While Ashworth never quite made it as a professional footballer in his own right and was released from the Norwich youth system in his late teens, he continued to pursue a career in football on the management side and landed himself his first big opportunity with West Bromwich Albion as an Assistant Youth Manager in 2004. Over the next three years, Ashworth worked his way up through the Club and was appointed Technical Director in December 2007. As Technical Director, Ashworth helped lead West Brom to an FA Cup Semi-Final, as well as two first-attempt promotions back into the Premier League, and laid the groundwork for West Brom’s eight season run (from 2010-2011 to 2017-2018) in England’s top flight.

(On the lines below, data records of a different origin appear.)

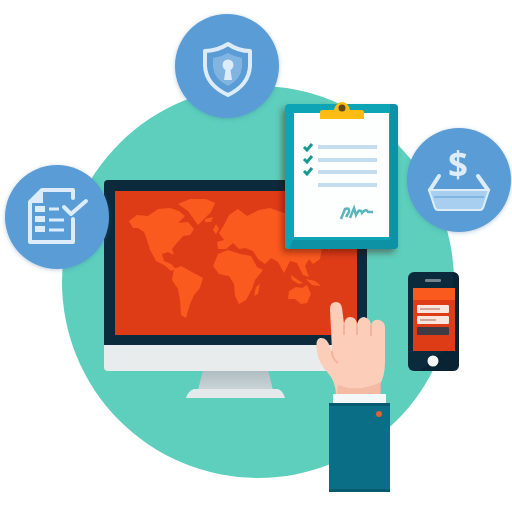
<!DOCTYPE html>
<html lang="en">
<head>
<meta charset="utf-8">
<title>Secure online payment illustration</title>
<style>
:root{--mint:#5dcfbc;--blue:#5a9cd6;--ice:#dcecfa;--navy:#0b2a3c;--red:#dd3c17;--orange:#fb5a1e;--teal:#10a5b5;--sleeve:#0a6f86;--skin:#fccdb8;--skin-shade:#f2b39c;--yellow:#fcbc14;--line:#c3dcee}
html,body{margin:0;background:#fff;overflow:hidden}
svg{display:block;width:512px;height:512px}
.badge{fill:var(--blue)}
.icon-line{fill:none;stroke:var(--ice);stroke-width:4;stroke-linejoin:round;stroke-linecap:round}
.dollar{font:700 35px "Open Sans",Arial,sans-serif;fill:var(--ice);text-anchor:middle}
</style>
</head>
<body>
<svg viewBox="0 0 512 512" role="img" aria-label="Computer, clipboard and phone with security and payment icons">
<defs>
<filter id="soft-shadow" x="-20%" y="-20%" width="140%" height="140%"><feDropShadow dx="0" dy="1" stdDeviation="2" flood-color="#3b6f9d" flood-opacity=".35"/></filter>
<filter id="board-shadow" x="-20%" y="-20%" width="140%" height="140%"><feDropShadow dx="-3" dy="4" stdDeviation="3" flood-color="#401000" flood-opacity=".4"/></filter>
<linearGradient id="stand-fill" x1="0" y1="0" x2="0" y2="1"><stop offset="0" stop-color="#aebcc1"/><stop offset="1" stop-color="#cbd5d8"/></linearGradient>
<clipPath id="screen-clip"><rect x="115" y="191" width="242" height="144"/></clipPath>
<path id="tick" d="M304 147l3 3 5-6" fill="none" stroke="#18988f" stroke-width="3"/>
</defs>

<circle id="backdrop" cx="258" cy="282" r="196" fill="var(--mint)"/>

<g id="monitor">
<path d="M203 370H268L273 390H198Z" fill="url(#stand-fill)"/>
<path d="M194 389H278Q283 391 285 398H186Q188 391 194 389Z" fill="#e4eaec"/>
<path d="M104 346V184Q104 180 108 180H363Q367 180 367 184V346Z" fill="var(--navy)"/>
<path d="M104 345H367V367Q367 371 363 371H108Q104 371 104 367Z" fill="#e9eced"/>
<rect x="115" y="191" width="242" height="144" fill="var(--red)"/>
<g id="world-map" fill="var(--orange)" clip-path="url(#screen-clip)">
<path d="M129 221L137 215 148 216 158 209 170 208 179 211 185 216 178 223 188 222 194 229 190 235 183 236 176 244 172 249 174 255 168 252 162 254 164 261 171 264 176 269 171 271 164 265 156 261 150 250 147 240 144 232 138 228 133 228Z"/>
<path d="M178 204L190 199 206 199 215 203 211 212 204 219 198 225 193 218 188 211Z"/>
<path d="M174 269L181 266 190 271 203 278 200 288 194 295 190 304 186 318 181 315 180 300 178 289 172 280Z"/>
<path d="M219 233L224 225 229 215 238 209 247 216 259 210 270 208 284 213 300 213 325 219 346 224 344 232 334 234 329 244 322 248 320 259 313 264 309 259 305 266 309 277 303 275 297 263 290 261 284 273 278 262 271 258 265 264 258 259 253 251 245 248 239 249 233 243 226 249 218 249 217 242 224 240Z"/>
<path d="M218 254L228 250 240 254 251 256 257 267 263 270 255 280 252 289 246 300 239 304 235 296 234 284 229 276 219 274 213 266Z"/>
<path d="M256 287L260 284 258 294 254 296Z"/>
<path d="M289 291L296 287 302 288 307 285 311 294 307 303 301 304 295 299 288 299Z"/>
<path d="M291 275L298 280 303 283 299 284 292 280ZM306 279L315 281 321 286 312 285ZM326 246L331 241 329 251ZM213 230L216 224 219 229 216 234ZM205 219L213 217 211 222 205 222Z"/>
</g>
</g>

<g id="clipboard">
<rect x="285" y="104" width="113" height="145" rx="4" fill="var(--teal)" filter="url(#board-shadow)"/>
<path d="M394 104Q398 105 398 109V245Q398 249 394 249H289L293 240H390V104Z" fill="#0c91a5"/>
<rect x="294" y="113" width="95" height="124" fill="#fdfefe"/>
<path d="M320 119V112Q320 110 323 110H334Q336 102 342 102T350 110H361Q364 110 364 112V119Z" fill="var(--yellow)"/>
<circle cx="342" cy="108" r="3.5" fill="#5f4916"/>
<use href="#tick"/><use href="#tick" y="12"/><use href="#tick" y="24"/>
<path d="M318 147H377M318 160H377M318 172H377M318 185H377" stroke="var(--line)" stroke-width="4"/>
<path d="M341 219L345 209Q350 207 349 212L346 217M350 218L354 208 356 215Q360 207 362 213Q366 208 368 212H373" fill="none" stroke="#5cb5bd" stroke-width="2.5"/>
</g>

<g id="security-badge">
<circle class="badge" cx="227" cy="66" r="52" filter="url(#soft-shadow)"/>
<path class="icon-line" d="M228 44Q238 51 250 51V66Q249 85 228 95Q206 85 205 66V51Q217 51 228 44Z"/>
<path d="M228 53Q235 57 242 58V67Q241 79 228 86Q214 79 213 67V58Q221 57 228 53Z" fill="var(--ice)" opacity=".3"/>
<circle cx="228" cy="65" r="5.5" fill="var(--ice)"/>
<path d="M226 67H230L232 80H224Z" fill="var(--ice)"/>
</g>

<g id="document-badge">
<circle class="badge" cx="57" cy="217" r="52" filter="url(#soft-shadow)"/>
<path class="icon-line" d="M73 198V190H42L30 202V242H73V219"/>
<path d="M30 203L43 189V203Z" fill="var(--ice)"/>
<path class="icon-line" d="M64 207L71 214 86 201" stroke-width="5"/>
<path d="M35 209H45M35 219H45M35 229H45" stroke="var(--ice)" stroke-width="6"/>
<path d="M49 209H59M49 220H64M49 230H64" stroke="var(--ice)" stroke-width="3"/>
</g>

<g id="payment-badge">
<circle class="badge" cx="459" cy="180" r="52" filter="url(#soft-shadow)"/>
<text class="dollar" x="458" y="177">$</text>
<path class="icon-line" d="M439 176L430 190M478 176L488 190" stroke-width="2.5"/>
<path d="M429 190H489L483 208Q482 210 480 210H438Q436 210 435 208Z" fill="#a9cff0" stroke="var(--ice)" stroke-width="2"/>
<path d="M434 197H484" stroke="var(--blue)" stroke-width="2" opacity=".5"/>
</g>

<g id="phone">
<rect x="408" y="272" width="51" height="99" rx="6" fill="var(--navy)"/>
<path d="M453 272Q459 273 459 278V365Q459 371 453 371H420L456 340Z" fill="#071d2b" opacity=".5"/>
<rect x="425" y="279" width="16" height="3" rx="1" fill="#71848e"/>
<rect x="413" y="288" width="42" height="63" fill="var(--red)"/>
<rect x="413" y="288" width="42" height="12" fill="var(--orange)"/>
<rect x="417" y="305" width="32" height="8" rx="1" fill="#f8e5df"/>
<rect x="417" y="316" width="32" height="8" rx="1" fill="#f8e5df"/>
<path d="M420 309H440M420 320H436" stroke="#d0a59a" stroke-width="2"/>
<rect x="417" y="327" width="32" height="8" rx="1" fill="#3d3b43"/>
<circle cx="433" cy="361" r="5.5" fill="#f4f6f7"/>
</g>

<g id="pointing-hand">
<path d="M336 396Q336 382 328 373Q318 362 317 351Q315 339 320 338Q327 337 330 347L332 351 330 309Q330 302 336 302Q341 302 342 308L344 324Q345 317 350 317Q356 317 357 324Q359 317 364 317Q370 318 371 325Q373 319 379 320Q385 321 385 328V362Q385 376 380 384V397Z" fill="var(--skin)"/>
<path d="M344 324V335M357 324V335M371 325V336M332 351Q332 359 338 363" fill="none" stroke="var(--skin-shade)" stroke-width="2"/>
<path d="M338 385Q358 393 381 382V397H336Z" fill="var(--skin-shade)" opacity=".7"/>
<rect x="333" y="394" width="53" height="10" fill="#f5f8f9"/>
<rect x="329" y="403" width="61" height="89" fill="var(--sleeve)"/>
<path d="M329 403H390V406H329ZM329 489H390V492H329Z" fill="#075a70"/>
<circle cx="379" cy="414" r="3" fill="#d9653b"/>
</g>
</svg>
</body>
</html>
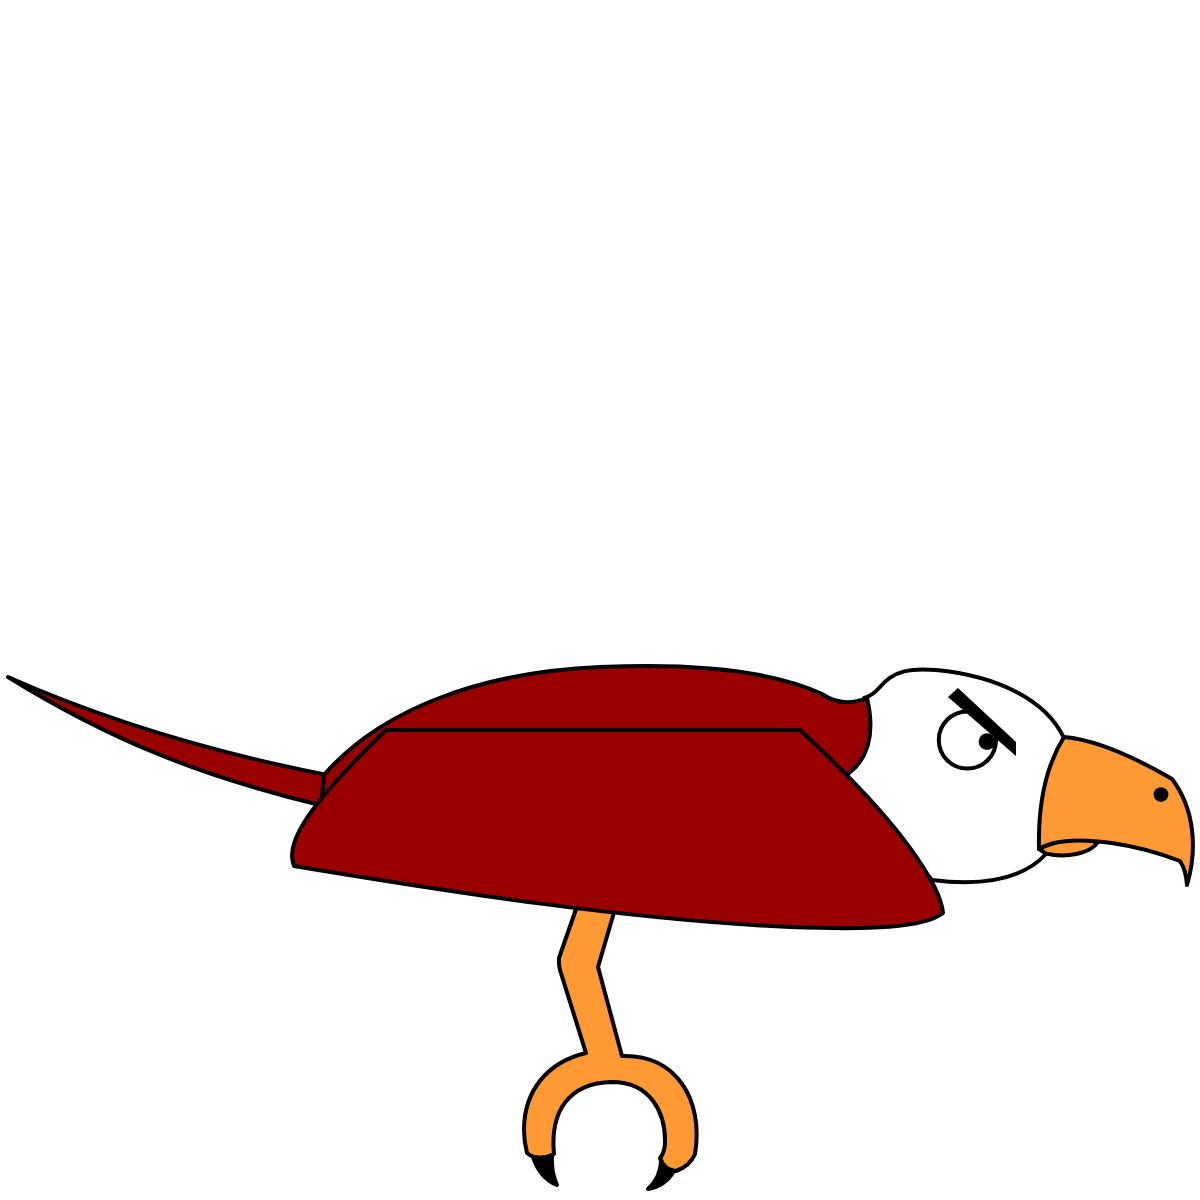
<!DOCTYPE html>
<html lang="en">
<head>
<meta charset="utf-8">
<title>Crouching eagle</title>
<style>
  :root {
    --paper: #ffffff;
    --ink: #000000;
    --plumage: #990000;
    --beak: #ff9933;
  }
  html, body { margin: 0; padding: 0; background: var(--paper); overflow: hidden; }
  .canvas { display: block; width: 1200px; height: 1200px; }
  .outlined { stroke: var(--ink); stroke-width: 2; stroke-linejoin: round; stroke-linecap: round; }
  .plumage { fill: var(--plumage); }
  .horn { fill: var(--beak); }
  .white { fill: var(--paper); }
  .ink { fill: var(--ink); }
</style>
</head>
<body>
<svg class="canvas" viewBox="0 0 600 600" role="img" aria-label="Cartoon eagle with a dark red body, white head and orange beak, standing on one leg">
  <g id="leg">
    <path class="outlined horn" d="M291 446 L279.500 479 Q279.300 482 280 485 L293 526.500 C274 531 262 545 262 565 Q262 571 263.500 576.500 Q269 581 277 577 C275 556 284 541.500 306 541 C325 541 333 556 332.500 572 Q332 577 330 579 Q332 585 338 585.500 Q345 583 347.500 577 C352 550 338 527 311 528 L299 483.500 L310 446 Z"/>
    <path class="outlined ink" stroke-width="1" d="M266.500 578.500 Q272 579.500 276 577.800 Q275.500 586 278.500 592.500 Q270 589 266.500 578.500 Z"/>
    <path class="outlined ink" stroke-width="1" d="M330.500 581 Q332.500 585 336.800 585.700 Q332.500 593 324 594.500 Q330 589 330.500 581 Z"/>
  </g>
  <path id="tail" class="outlined plumage" d="M4 338.500 C50 359 105 376 166 388 L160 402.500 C100 388 55 370 4 338.500 Z"/>
  <path id="head" class="outlined white" d="M432 349 Q436 348 440 343.500 C447 335 456 334 468 335 C499 338 523 350 532 369 L523 427 C511 440 490 443 466 440 L420 386 Z"/>
  <path id="back" class="outlined plumage" d="M162 387.500 C190 355 240 336 300 333.500 C345 331.500 385 335 411 347 Q421 354 433.500 349 C437 364 436 378 424 387 L400 410 L160 410 Z"/>
  <path id="wing" class="outlined plumage" d="M193 365 L400 365 C428 391 454 418 467 443 Q471 451 471.500 456.500 C462 464 435 465 395 463.500 C315 460 225 446 147 433 C142 421 155 402 193 365 Z"/>
  <g id="bill">
    <path class="outlined horn" d="M519.500 424.500 Q533 417 549 421 C545 427 533 429 523 426.800 Z"/>
    <path class="outlined horn" d="M532 368.500 C549 370 568 379 586 389.500 C597 404 599 424 593.500 442.500 Q593 435 590 430.500 C568 422 542 418 527 421.500 Q522 423 519.500 424.500 C519 403 523 383 532 368.500 Z"/>
    <circle class="ink" cx="580.500" cy="397.300" r="3.700"/>
  </g>
  <g id="eye">
    <circle class="outlined white" cx="483.700" cy="370" r="14.300"/>
    <circle class="ink" cx="493.500" cy="370.800" r="4.200"/>
    <path class="ink" d="M474 348.500 L479 344 L508 371 L508 378 Z"/>
  </g>
</svg>
</body>
</html>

In 2012, Ashworth left WBA and took up a position with the English FA as the Director of “Elite Development”. During his time with the FA, Ashworth grew acclaim for his work with then youth coach Gareth Southgate, as well as his work on the “England DNA” player development plan - which has helped reinvigorate English national teams at all levels, highlighted by the Senior Men's Teams’ 2018 World Cup success. In August 2018, it was reported that Ashworth had been shortlisted by Manchester United as a candidate for the Technical Director and in September 2018, it was announced that Ashworth had resigned his role with the FA, and would take up the post of Technical Director at Brighton.
While obviously it would be a real reach for the Whitecaps to bring in someone of Ashworth’s stature, I think there’s a valuable lesson to be learned from his story. The top football countries in Europe are filled with great football minds hidden in the lower divisions, or at the Youth & Academy levels (i.e. Ashworth when he was an Assistant Youth Coach at WBA).
Furthermore, I don’t think that the challenge of making the Whitecaps competitive in MLS is half as daunting as it might have been to keep West Brom afloat in the Premier League. (We’ve seen teams on similar budgets in MLS have success by simply being much smarter with their money.) So, the Whitecaps don’t need an Ashworth grade recruit, but looking for someone built from a similar mould is likely the right place to start.
In that same line of thinking, it also seems crucial that the Whitecaps hire someone from outside their own sphere of influence. Hiring someone from the USL, or with Canadian or American soccer ties simply won’t offer much in the way of growing the Club’s networks and recognition Worldwide, even though it might feel like the safer (and cheaper) bet. At the end of the day, the more diversity of opinions and perspectives you can bring into your organization, the better off you’ll be, and that’s been a big part of the problem for far too long in Vancouver.
What do you think of Dan Ashworth as a template for a “Sporting Director” the Whitecaps should be persuing? Which countries would you be most eager to see the Caps build scouting and recruitment networks? Last but not least, what did you think of Rooney’s comments on MLS officiating and travel?